Royal Group also plans to redevelop the Ming Arcade, an aging shopping mall on Cuscaden Road near Orchard Road, into a boutique hotel. On the same street, Pansy Ho’s Shun Tak Holdings will open in November the 142-room Artyzen Singapore, which features a rooftop garden where guests can swim in the 25-meter cantilevered infinity pool.

Also in November, billionaire Kwek Leng Beng’s City Developments and Hong Leong Group will open Singapore’s first Edition hotel, a 204-room boutique hotel that’s part of the upscale mixed use development that includes the Boulevard 88 residential condominium beside the Four Seasons Hotel.

Elsewhere in Singapore, billionaire Choo Chong Ngen, who made his early fortune from budget hotel chain Hotel 81 in the city’s red light district, has been expanding rapidly into mid tier markets. Led by his daughter Carolyn, Choo’s Worldwide Hotels bought the 542-room Parkroyal on Kitchener near Little India for S$525 million in July from Wee’s UOL Group and is rebranding it as Novotel Singapore. The company is spending another S$1.1 billion to open two brand new hotels in the Lion City by the end of the year.

“The outlook is very positive,” Carolyn said in an interview published in the September edition of Forbes Asia. “It’s just that with high interest rates, a lot of investments will need a very long term horizon.”
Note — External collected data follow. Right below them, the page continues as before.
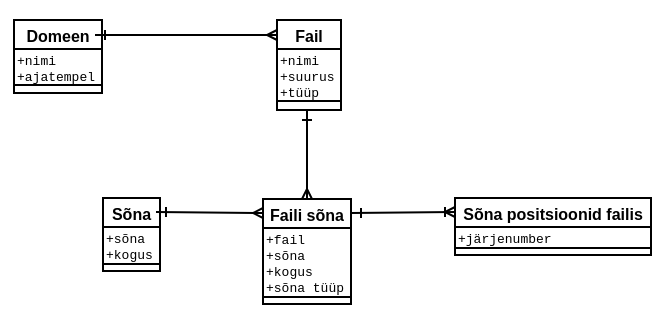
<!DOCTYPE html>
<html lang="et">
<head>
<meta charset="utf-8">
<title>Andmemudel</title>
<style>
  :root { --ink: #000; --paper: #fff; --stroke: 2px; }
  * { box-sizing: border-box; margin: 0; padding: 0; }
  html, body { width: 664px; height: 324px; overflow: hidden; background: var(--paper); }
  .diagram { position: relative; width: 664px; height: 324px; color: var(--ink); }

  .entity {
    position: absolute;
    display: grid;
    grid-template-rows: 29px var(--attributes) 1fr;
    border: var(--stroke) solid var(--ink);
    background: var(--paper);
  }
  .entity h2 {
    padding-top: 7px;
    border-bottom: var(--stroke) solid var(--ink);
    font: bold 16px/18px "Liberation Sans", Arial, sans-serif;
    text-align: center;
    white-space: nowrap;
  }
  .entity ul {
    padding: 4px 0 0 2px;
    border-bottom: var(--stroke) solid var(--ink);
    list-style: none;
    font: 13px/16px "Liberation Mono", "Courier New", monospace;
    white-space: nowrap;
  }

  .domain    { left: 13px;  top: 19px;  width: 90px;  height: 75px;  --attributes: 36px; }
  .file      { left: 276px; top: 19px;  width: 66px;  height: 92px;  --attributes: 52px; }
  .word      { left: 102px; top: 197px; width: 59px;  height: 75px;  --attributes: 37px; }
  .file-word { left: 262px; top: 198px; width: 90px;  height: 107px; --attributes: 69px; }
  .position  { left: 454px; top: 197px; width: 198px; height: 59px;  --attributes: 21px; }

  .relations { position: absolute; left: 0; top: 0; fill: none; stroke: var(--ink); stroke-width: 2; }
</style>
</head>
<body>
<main class="diagram">
  <section class="entity domain">
    <h2>Domeen</h2>
    <ul><li>+nimi</li><li>+ajatempel</li></ul>
  </section>
  <section class="entity file">
    <h2>Fail</h2>
    <ul><li>+nimi</li><li>+suurus</li><li>+tüüp</li></ul>
  </section>
  <section class="entity word">
    <h2>Sõna</h2>
    <ul><li>+sõna</li><li>+kogus</li></ul>
  </section>
  <section class="entity file-word">
    <h2>Faili sõna</h2>
    <ul><li>+fail</li><li>+sõna</li><li>+kogus</li><li>+sõna tüüp</li></ul>
  </section>
  <section class="entity position">
    <h2>Sõna positsioonid failis</h2>
    <ul><li>+järjenumber</li></ul>
  </section>

  <svg class="relations" width="664" height="324" viewBox="0 0 664 324" aria-hidden="true">
    <defs>
      <path id="many" d="M0-5L-10 0L0 5"/>
      <line id="one" y1="-5" y2="5"/>
    </defs>
    <g id="domain-to-file">
      <line x1="95" y1="35" x2="276" y2="35"/>
      <use href="#one" x="105" y="35"/>
      <use href="#many" x="277" y="35"/>
    </g>
    <g id="file-to-file-word">
      <line x1="307" y1="110" x2="307" y2="199"/>
      <use href="#one" transform="translate(307 120) rotate(90)"/>
      <use href="#many" transform="translate(307 199) rotate(90)"/>
    </g>
    <g id="word-to-file-word">
      <line x1="156" y1="212" x2="262" y2="213"/>
      <use href="#one" x="166" y="212"/>
      <use href="#many" x="263" y="213"/>
    </g>
    <g id="file-word-to-position">
      <line x1="351" y1="213" x2="455" y2="212"/>
      <use href="#one" x="361" y="213"/>
      <use href="#one" x="445" y="212"/>
      <use href="#many" x="455" y="212"/>
    </g>
  </svg>
</main>
</body>
</html>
—With additional reporting from Gloria Haraito and Jessica Tan.

link